This would require a separate journal entry but broadly speaking, we mean that Derek Paxton (Kael) has a specific vision for Elemental: Fallen Enchantress which falls under a number of broad design principles. A common request is that the tactical battles be much more complex than they currently are. But one of the design principles of FE is that tactical battles should not decide the outcome of the strategic game.
For example, the people who want really involved tactical battles. They're not going to happen. Not because we don't have time or budget but because we don't want the game to revolve around tactical battles. That doesn't mean we won't add other elements to tactical battles, but it'll be carefully evaluated as to whether it's causing tactical battles to deviate from their relative place in the game experience.
I'd find this argument more compelling if I thought there really were much of a "strategic" game to speak of in FE. There's just so little there of the things I look for in a good strategic game, but maybe I'm spoiled coming off of Crusader Kings 2.
City management is non existent, and not likely to turn into anything with casual tweaks. City Building is a vestigial function of some other game, and could be amputated without the game missing a beat. Diplomacy, even if the ai were smarter there than it is now, seems shallow and pointless. Empire management consists of moving a single global tax slider, if one bothers. Tech trees are interesting only as a means to be able to field more powerful troops on the tactical grid. I cant even build roads exactly where I want to build them. Most of the strategic depth that even something like Gal Civ 2 had, has been "streamlined" out. There is no pulse to speak of in this part of the game at present, in my opinion of course.
However, there *Is* a solid core forming around adventuring, fielding different troops and champions on the tactical grid against foes with unique abilities, and leveling up troops with new loot and abilities. That part of the game, while not home yet, has signs of life and a genuine hook. You've got to build a game around a hook, and there is at present a stronger base there to build on. Any time your troops are not adventuring, this game suffers because there's little else to do other than click the "end turn" button, and the tactical combat is central to the act of adventuring.

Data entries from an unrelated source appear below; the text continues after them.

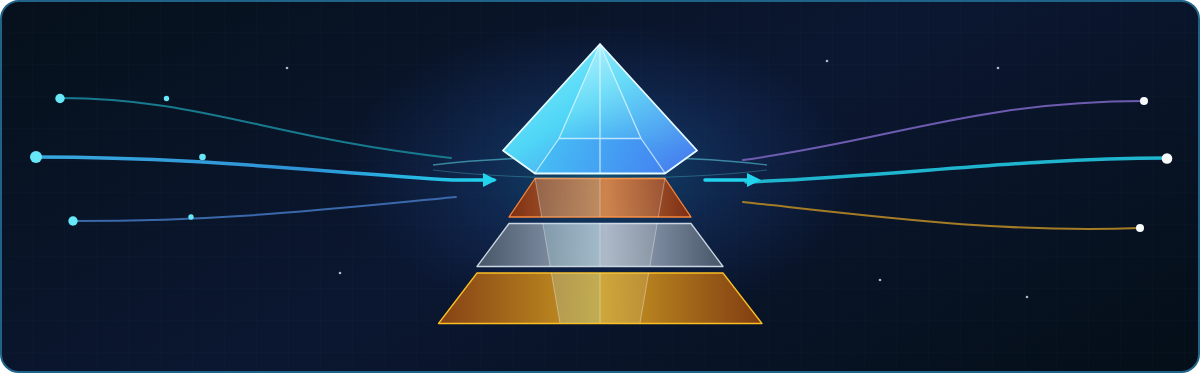
<!DOCTYPE html>
<html lang="en">
<head>
<meta charset="utf-8">
<title>Layered pyramid banner</title>
<style>
:root {
  --page: #ffffff;
  --night: #06101c;
  --navy: #0b1731;
  --frame: #1f6388;
  --cyan: #22d3ee;
  --cyan-light: #67e8f9;
  --blue: #3b82f6;
  --violet: #6d5bb0;
  --amber: #a47c26;
  --copper: #f9873a;
  --silver: #cbd5e1;
  --gold: #fbbf24;
  --white: #f8fafc;
}
html, body { margin: 0; background: var(--page); overflow: hidden; }
.banner { display: block; width: 1200px; height: 373px; }
.flow { fill: none; stroke-width: 2; stroke-linecap: round; }
.flow.main { stroke-width: 3.5; }
.nodes-in { fill: var(--cyan-light); }
.nodes-out { fill: var(--white); }
.stars { fill: #cbd5e1; opacity: .85; }
.tier { stroke-width: 1.3; stroke-linejoin: round; }
.crystal-edges { fill: none; stroke: #e0faff; stroke-width: 1.3; stroke-opacity: .75; }
.orbit { fill: none; stroke: var(--cyan-light); }
</style>
</head>
<body>
<svg class="banner" viewBox="0 0 1200 373" role="img" aria-label="Glowing crystal above a bronze, silver and gold pyramid, with lines flowing in and out">
  <defs>
    <linearGradient id="night-sky" x1="0" y1="0" x2="1" y2="1">
      <stop offset="0" stop-color="var(--night)"/>
      <stop offset=".5" stop-color="var(--navy)"/>
      <stop offset="1" stop-color="#050f1a"/>
    </linearGradient>
    <linearGradient id="sky-sweep" gradientUnits="userSpaceOnUse" x1="420" y1="-170" x2="780" y2="540">
      <stop offset="0" stop-color="#06111d"/>
      <stop offset=".5" stop-color="#0b1731"/>
      <stop offset="1" stop-color="#050f1a"/>
    </linearGradient>
    <radialGradient id="halo" gradientUnits="userSpaceOnUse" cx="0" cy="0" r="1" gradientTransform="translate(600 172) scale(258 150)">
      <stop offset="0" stop-color="#1380a8" stop-opacity=".55"/>
      <stop offset=".45" stop-color="#1a4a8c" stop-opacity=".35"/>
      <stop offset="1" stop-color="#1e3a8a" stop-opacity="0"/>
    </radialGradient>
    <pattern id="grid" width="32" height="32" patternUnits="userSpaceOnUse">
      <path d="M32 0H0V32" fill="none" stroke="#38bdf8" stroke-opacity=".025"/>
    </pattern>
    <linearGradient id="crystal" x1="0" y1="0" x2="1" y2="1">
      <stop offset="0" stop-color="#8af4ff"/>
      <stop offset=".45" stop-color="#4fd5f6"/>
      <stop offset="1" stop-color="#4672ee"/>
    </linearGradient>
    <linearGradient id="crystal-shine" x1="0" y1="0" x2="0" y2="1">
      <stop offset="0" stop-color="#fff" stop-opacity=".4"/>
      <stop offset="1" stop-color="#fff" stop-opacity="0"/>
    </linearGradient>
    <linearGradient id="crystal-base" x1="0" y1="0" x2="1" y2="0">
      <stop offset="0" stop-color="#43bdf5"/>
      <stop offset="1" stop-color="#4284f2"/>
    </linearGradient>
    <linearGradient id="bronze">
      <stop offset="0" stop-color="#7c2f14"/>
      <stop offset=".53" stop-color="#c9783c"/>
      <stop offset="1" stop-color="#7a2d15"/>
    </linearGradient>
    <linearGradient id="steel">
      <stop offset="0" stop-color="#475569"/>
      <stop offset=".52" stop-color="#a3b1c6"/>
      <stop offset="1" stop-color="#475569"/>
    </linearGradient>
    <linearGradient id="goldbar">
      <stop offset="0" stop-color="#854115"/>
      <stop offset=".5" stop-color="#cb9b22"/>
      <stop offset="1" stop-color="#803c12"/>
    </linearGradient>
    <linearGradient id="core-light" gradientUnits="userSpaceOnUse" x1="0" y1="178" x2="0" y2="323">
      <stop offset="0" stop-color="#fff" stop-opacity=".08"/>
      <stop offset="1" stop-color="#d9e2b0" stop-opacity=".18"/>
    </linearGradient>
    <linearGradient id="flow-in" gradientUnits="userSpaceOnUse" x1="36" y1="0" x2="490" y2="0">
      <stop offset="0" stop-color="#38a9e0"/>
      <stop offset=".6" stop-color="#2f93d6"/>
      <stop offset="1" stop-color="#22d3ee"/>
    </linearGradient>
    <clipPath id="tier-area">
      <path d="M535 178H665L691 217H509ZM509 223H691L723 266H477ZM477 273H723L762 323.500H438Z"/>
    </clipPath>
  </defs>

  <g id="backdrop">
    <rect x="1" y="1" width="1198" height="371" rx="18" fill="url(#sky-sweep)"/>
    <rect x="1" y="1" width="1198" height="371" rx="18" fill="url(#grid)"/>
    <rect x="300" y="15" width="600" height="320" fill="url(#halo)"/>
    <rect x="1" y="1" width="1198" height="371" rx="18" fill="none" stroke="var(--frame)" stroke-width="2"/>
  </g>

  <g id="stars" class="stars">
    <circle cx="287" cy="68" r="1.3"/>
    <circle cx="340" cy="273" r="1.3"/>
    <circle cx="827" cy="61" r="1.3"/>
    <circle cx="998" cy="68" r="1.3"/>
    <circle cx="880" cy="280" r="1.3"/>
    <circle cx="1027" cy="297" r="1.3"/>
  </g>

  <g id="orbits">
    <path class="orbit" stroke-opacity=".5" stroke-width="1.4" d="M433 165C520 154 680 154 767 165"/>
    <path class="orbit" stroke-opacity=".28" d="M433 170C520 181 680 181 767 170"/>
  </g>

  <g id="inflow">
    <path class="flow" stroke="#187a8e" d="M60 98C200 98 270 138 451 158"/>
    <path class="flow main" stroke="url(#flow-in)" d="M36 157C200 157 320 172 453 180H494"/>
    <path class="flow" stroke="#3a68aa" d="M73 221C230 221 330 209 456 197"/>
    <polygon points="483,173 497,180 483,187" fill="var(--cyan)"/>
    <g class="nodes-in">
      <circle cx="60" cy="98.500" r="4.700"/>
      <circle cx="36" cy="157" r="6"/>
      <circle cx="73" cy="221" r="4.700"/>
      <circle cx="166.500" cy="98.500" r="2.700"/>
      <circle cx="202.500" cy="157" r="3.300"/>
      <circle cx="191" cy="217" r="2.700"/>
    </g>
  </g>

  <g id="outflow">
    <path class="flow" stroke="var(--violet)" d="M743 160C890 140 980 101 1144 101"/>
    <path class="flow main" stroke="#1fb5cf" d="M746 182C890 177 1020 158 1167 158"/>
    <path class="flow" stroke="var(--amber)" d="M743 202C880 217 1000 233 1140 228"/>
    <path class="flow main" stroke="var(--cyan)" d="M705 180H750"/>
    <polygon points="747,173 761,180 747,187" fill="var(--cyan)"/>
    <g class="nodes-out">
      <circle cx="1144" cy="101" r="4"/>
      <circle cx="1167" cy="158.500" r="5.300"/>
      <circle cx="1140" cy="228" r="4"/>
    </g>
  </g>

  <g id="pyramid-tiers">
    <polygon class="tier" points="535,178.500 665,178.500 691,217 509,217" fill="url(#bronze)" stroke="var(--copper)"/>
    <polygon class="tier" points="509,223.500 691,223.500 723,266.500 477,266.500" fill="url(#steel)" stroke="var(--silver)"/>
    <polygon class="tier" points="477,273 723,273 762,323.500 438.500,323.500" fill="url(#goldbar)" stroke="var(--gold)"/>
    <g id="core" clip-path="url(#tier-area)">
      <polygon points="535,178 600,178 600,323 560,323" fill="#67c8e0" fill-opacity=".14"/>
      <polygon points="535,178 665,178 640,323 560,323" fill="url(#core-light)"/>
      <path d="M535 178L560 323M600 178V323M665 178L640 323" fill="none" stroke="#fff" stroke-opacity=".35"/>
    </g>
  </g>

  <g id="crystal-top">
    <polygon points="600,44 697,150.500 665,173.500 535,173.500 503,150.500" fill="url(#crystal)"/>
    <polygon points="600,44 641,138.500 559,138.500" fill="url(#crystal-shine)"/>
    <polygon points="600,44 697,150.500 641,138.500" fill="url(#crystal-shine)" opacity=".5"/>
    <polygon points="559,138.500 641,138.500 665,173.500 535,173.500" fill="url(#crystal-base)" opacity=".75"/>
    <path class="crystal-edges" d="M600 44L559 138.500L535 173M600 44V173M600 44L641 138.500L665 173M559 138.500H641"/>
    <polygon points="600,44 697,150.500 665,173.500 535,173.500 503,150.500" fill="none" stroke="#e6fbff" stroke-width="1.800" stroke-linejoin="round"/>
  </g>
</svg>
</body>
</html>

It just seems to me the road to making FE a successful "strategically" focused game, is far, far longer than making it an appealing tactical/adventuring-focused game. Sure, ideally I wish that the game would be the best of both worlds, but I don't see any way FE becomes a game I play for the strategic side of things, any time in the next year. If your development timeframe for the game extends beyond the next year, I'd say go for it, but I get the impression you were thinking this game would be release ready earlier than that.
It's possible you have a whole new game under wraps that I'm not aware of, that will breathe life into the strategic side of the game, and make it worthy of taking the focus away from the parts of the game that are working right now. But I really hope there's not the same denial at work here that was evident in War of Magic. I hope you're able to step back and soberly judge the game you actually have, or are likely to have in the upcoming months, rather than the game you wish it was. It seems to me, you have a game where light strategic elements support a tactical adventuring gameplay focus with RPG-like progression mechanics. If your goal is otherwise, you have a lot more work ahead of you than you seem to be indicating.
I say these things out of best wishes for you and your team, and a sincere desire to see the game succeed. As ever, this is only my opinion, and it's possible other people may find hidden appeals in the game that I don't. If it's a matter of me misunderstanding what the game is supposed to be, and it turns out the game isn't for me, I will be disappointed, but I understand. As long as the game is for someone.